There is serious doubt that such a goal can come to fruition in the modern world, and in my eyes, Xi’s determination to eradicate corruption with the ulterior motives of consolidating political power and strengthening ideological control will ultimately backfire, as business and government operating inefficiently in constant fear of prosecution, and provincial governments serving as puppets of the central government are simply unsustainable means of political rule. I sympathize the most with the Chinese people, who have now endured the two polar ends of corruption in China – rampant corruption and corruption replaced by disguised authoritarianism. In both scenarios, the citizens tend to suffer the worst of the sociopolitical, legal, and economic repercussions.


Ryan Niksa

Author: Ryan Niksa
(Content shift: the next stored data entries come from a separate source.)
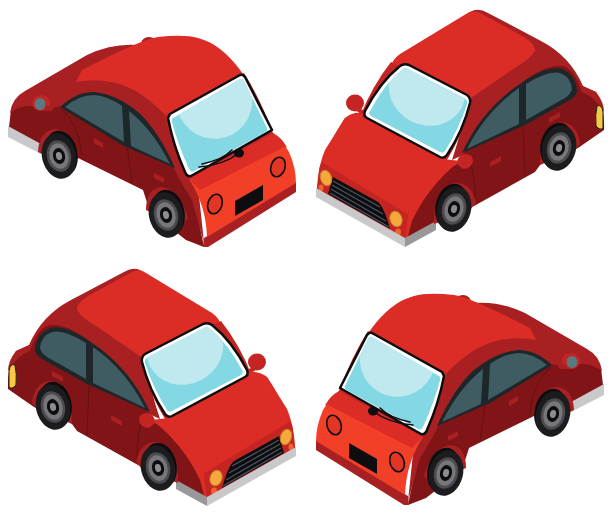
<!DOCTYPE html>
<html lang="en">
<head>
<meta charset="utf-8">
<title>Isometric red cars</title>
<style>
:root {
  --paint: #db2c26;
  --paint-hot: #f23f27;
  --paint-mid: #c42522;
  --paint-deep: #a92022;
  --paint-side: #801416;
  --ink: #0d0d10;
  --trim: #1d2629;
  --pane: #3e5c62;
  --glass: #84d8e3;
  --glass-light: #bfe8ef;
  --chrome: #c9c9cb;
  --chrome-shade: #98989b;
  --lamp: #f3a93b;
  --lamp-hot: #f0622f;
}
html, body { margin: 0; background: #fff; overflow: hidden; }
svg { display: block; width: 612px; height: 515px; }
.paint { fill: var(--paint); }
.hot { fill: var(--paint-hot); }
.mid { fill: var(--paint-mid); }
.deep { fill: var(--paint-deep); }
.side { fill: var(--paint-side); }
.ink { fill: var(--ink); }
.trim { fill: var(--trim); }
.pane { fill: var(--pane); }
.glass { fill: var(--glass); }
.shine { fill: var(--glass-light); }
.seal { fill: #fff; stroke: var(--ink); stroke-width: 2.5; stroke-linejoin: round; }
.chrome { fill: var(--chrome); }
.chrome-shade { fill: var(--chrome-shade); }
.lamp { fill: var(--lamp); stroke: #c9782a; stroke-width: 1; }
.lamp-hot { fill: var(--lamp-hot); }
.tail-ring { fill: #e33526; stroke: var(--ink); stroke-width: 1.6; }
.line { fill: none; stroke: var(--ink); stroke-width: 1.6; stroke-linecap: round; }
.slat { fill: none; stroke: #4b5560; stroke-width: 1.2; }
</style>
</head>
<body>
<svg viewBox="0 0 612 515" role="img" aria-label="Four isometric views of a red hatchback car">
  <defs>
    <clipPath id="rear-glass"><path d="M173 118 L240 79 Q243 78 244 81 L267 128 Q268 131 266 132 L194 171 Q191 173 189 169 Q177 142 172 122 Q171 119 173 118Z"/></clipPath>
    <clipPath id="front-glass"><path d="M403 69 Q405 67 408 69 L464 98 Q468 100 467 104 Q459 129 445 151 Q443 154 440 152 L371 116 Q368 114 370 111 Q385 83 403 69Z"/></clipPath>

    <g id="wheel">
      <ellipse class="ink" cx="3" cy="-2" rx="16" ry="23"/>
      <ellipse fill="#1c1c1f" rx="17" ry="23"/>
      <ellipse fill="#4c4c50" rx="12" ry="16"/>
      <ellipse fill="#77777b" rx="9.5" ry="13"/>
      <ellipse class="ink" rx="6" ry="8"/>
      <ellipse fill="#8d8d91" rx="3" ry="4"/>
    </g>

    <g id="car-rear">
      <ellipse class="deep" cx="149" cy="44" rx="8" ry="7"/>
      <path class="side" d="M9 127 L11 110 Q16 96 40 95 L84 80 L168 114 L190 178 L204 247 L186 240 L150 212 L143 190 L78 158 L42 150Z"/>
      <path class="deep" d="M10 113 Q12 98 25 91 L87 55 Q112 43 138 45 L152 52 L80 91 Q62 101 50 108 L32 106 Q20 105 10 113Z"/>
      <path class="deep" d="M50 108 Q64 88 88 80 Q126 78 146 92 L170 115 L191 178 L198 186 L204 243 L192 200 Q178 178 174 168 Q154 122 122 102 Q90 84 62 106Z"/>
      <path class="paint" d="M76 82 L82 70 Q142 39 158 37 Q184 34 198 38 Q222 44 243 74 L166 116 Q142 90 116 83 Q96 78 76 82Z"/>
      <path class="mid" d="M165 115 L244 73 Q260 98 273 133 L287 147 L198 188 L188 178 Q172 150 165 115Z"/>
      <path class="deep" d="M204 238 L296 182 L296 192 L208 247 L203 247Z"/>
      <path class="hot" d="M189 179 Q196 181 204 178 L274 139 Q284 142 289 152 Q296 168 296 183 L207 237 Q206 205 189 179Z"/>
      <path class="paint" d="M189 179 L273 133 Q282 138 286 146 L200 190Z"/>
      <path class="seal" d="M170 114 L240 75 Q243 74 245 77 L272 130 L191 176 Q187 177 185 172 Q173 145 168 118Z"/>
      <g clip-path="url(#rear-glass)">
        <rect class="glass" x="165" y="72" width="110" height="108"/>
        <ellipse class="shine" cx="214" cy="100" rx="38" ry="39" transform="rotate(-28 214 100)"/>
      </g>
      <path class="line" d="M199 167 Q224 165 239 153 M202 164 Q222 160 232 150"/>
      <ellipse class="ink" cx="239" cy="153" rx="5" ry="4.5"/>
      <path class="trim" d="M60 107 Q76 92 94 92 Q116 94 138 112 Q158 130 175 168 L122 145Z"/>
      <path class="pane" d="M65 107 Q79 95 94 95 Q108 96 122 106 L124 142Z"/>
      <path class="pane" d="M129 111 Q153 130 170 164 L131 146Z"/>
      <g fill="none" stroke="#65100f" stroke-width="1">
        <path d="M61 109 Q78 122 82 155 M127 146 L132 183"/>
      </g>
      <path class="deep" d="M94 138 L103 143 L103 148 L94 143Z M154 173 L164 178 L164 183 L154 178Z"/>
      <ellipse class="tail-ring" cx="215" cy="204" rx="7" ry="10" transform="rotate(18 215 204)"/>
      <ellipse class="tail-ring" cx="278" cy="167" rx="7" ry="10" transform="rotate(18 278 167)"/>
      <path class="ink" d="M235 201 L263 185 L263 200 L235 216Z"/>
      <path class="chrome" d="M8 126 L41 144 L41 154 L8 137Z"/>
      <path class="deep" d="M38 152 Q39 130 56 129 Q72 131 79 155 L75 160 L42 154Z M146 210 Q146 188 162 187 Q180 190 188 218 L180 226Z"/>
      <use href="#wheel" transform="translate(59 156) rotate(-14)"/>
      <use href="#wheel" transform="translate(166 215) rotate(-14)"/>
      <ellipse class="mid" cx="41" cy="103" rx="9" ry="8"/>
      <ellipse fill="#597a80" cx="40" cy="104" rx="5.5" ry="6"/>
      <path class="deep" d="M46 106 L55 107 L52 111 L45 111Z"/>
    </g>

    <g id="car-front">
      <ellipse class="mid" cx="355" cy="103" rx="9" ry="8.5"/>
      <path class="mid" d="M358 107 L366 112 L364 116 L355 110Z"/>
      <path class="side" d="M405 240 L408 212 Q424 180 460 162 L475 110 L525 50 L562 62 Q576 72 582 86 L596 92 Q605 106 604 130 L578 148 L540 165 L535 172 L474 206 L434 224Z"/>
      <path class="deep" d="M452 160 Q462 130 467 100 L512 62 L470 12 Q478 7 488 13 L541 41 Q570 56 583 86 L596 92 Q604 102 604 112 Q594 96 582 92 Q574 68 562 66 Q546 64 520 84 Q484 108 463 155Z"/>
      <path class="paint" d="M391 66 Q393 59 400 54 L466 14 Q472 9 480 13 L524 37 Q536 45 535 51 Q530 59 516 67 L468 100Z"/>
      <path class="mid" d="M391 62 L470 99 Q464 134 445 163 L360 117 Q372 86 391 62Z"/>
      <path class="paint" d="M345 118 Q352 112 362 113 L442 159 Q452 164 461 160 Q428 186 412 221 L407 240 L317 188 Q318 166 325 150Z"/>
      <path class="mid" d="M320 166 Q324 158 330 162 L400 202 Q408 207 408 216 L405 240 L317 189Z"/>
      <path class="paint" d="M345 118 L362 113 L443 159 L461 161 Q426 183 409 215 L323 163 Q330 140 345 118Z"/>
      <path class="seal" d="M400 66 Q404 63 409 65 L467 95 Q471 98 470 103 Q463 131 447 155 Q444 159 440 157 L367 118 Q363 116 365 111 Q380 82 400 66Z"/>
      <g clip-path="url(#front-glass)">
        <rect class="glass" x="360" y="60" width="115" height="102"/>
        <ellipse class="shine" cx="427" cy="90" rx="39" ry="35" transform="rotate(27 427 90)"/>
      </g>
      <path class="trim" d="M462 153 Q482 109 520 84 Q546 65 562 69 Q576 75 577 91 Q576 97 568 101 L525 125Z"/>
      <path class="pane" d="M467 149 Q486 111 519 88 L519 124Z"/>
      <path class="pane" d="M526 84 Q548 70 560 73 Q571 77 572 89 Q571 94 565 98 L526 120Z"/>
      <g fill="none" stroke="#65100f" stroke-width="1">
        <path d="M466 156 Q476 168 475 203 M523 127 L525 176"/>
      </g>
      <path class="deep" d="M490 162 L501 156 L501 161 L490 167Z M549 118 L560 112 L560 117 L549 123Z"/>
      <path class="ink" d="M333 177 L378 202 Q384 207 390 229 L328 194Z"/>
      <path class="slat" d="M333 181 L380 207 M332 185 L383 214 M331 189 L386 221 M330 193 L389 227"/>
      <ellipse class="lamp" cx="326" cy="178" rx="5.5" ry="8" transform="rotate(-18 326 178)"/>
      <ellipse class="lamp" cx="396" cy="219" rx="6" ry="8" transform="rotate(-18 396 219)"/>
      <ellipse class="lamp-hot" cx="321" cy="188" rx="2.5" ry="3.5"/>
      <ellipse class="lamp-hot" cx="398" cy="232" rx="3" ry="3.5"/>
      <path class="chrome" d="M316 188 L405 238 L405 247 L316 197Z"/>
      <path class="chrome-shade" d="M405 238 L436 221 L436 230 L405 247Z"/>
      <path class="deep" d="M434 224 Q433 190 454 183 Q472 182 476 203 L468 212Z M540 164 Q540 130 560 122 Q577 122 580 144 L572 154Z"/>
      <use href="#wheel" transform="translate(454 209) scale(-1 1) rotate(-14)"/>
      <use href="#wheel" transform="translate(559 148) scale(-1 1) rotate(-14)"/>
      <path d="M597 106 Q602 104 603 112 L603 128 Q600 131 596 126 Q595 115 597 106Z" fill="#f7c843" stroke="#1d1d1d" stroke-width="1"/>
      <path class="mid" d="M457 164 Q457 155 465 154 Q473 154 473 161 Q472 168 463 169Z"/>
    </g>
  </defs>

  <rect width="612" height="515" fill="#fff"/>
  <use href="#car-rear"/>
  <use href="#car-front"/>
  <use href="#car-front" transform="translate(612 259) scale(-1 1)"/>
  <use href="#car-rear" transform="translate(612 258) scale(-1 1)"/>
</svg>
</body>
</html>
Born and raised in the San Francisco Bay Area, Ryan Niksa is a freshman in the Elliott School, double majoring in International Affairs and Economics, and hoping to concentrate in Conflict Resolution. Ryan possesses a special interest in international criminal law, Chinese politics and foreign policy, transnational security, and Asian languages and cultures. In his free time, Ryan enjoys exploring Washington, D.C. with friends, reading up on current events, playing soccer, and rooting for his favorite American and European football teams, the Carolina Panthers and Arsenal F.C. He is also a proud member of the Pre-Law Student Association, and regularly writes articles for their blog, the GW Justice Journal.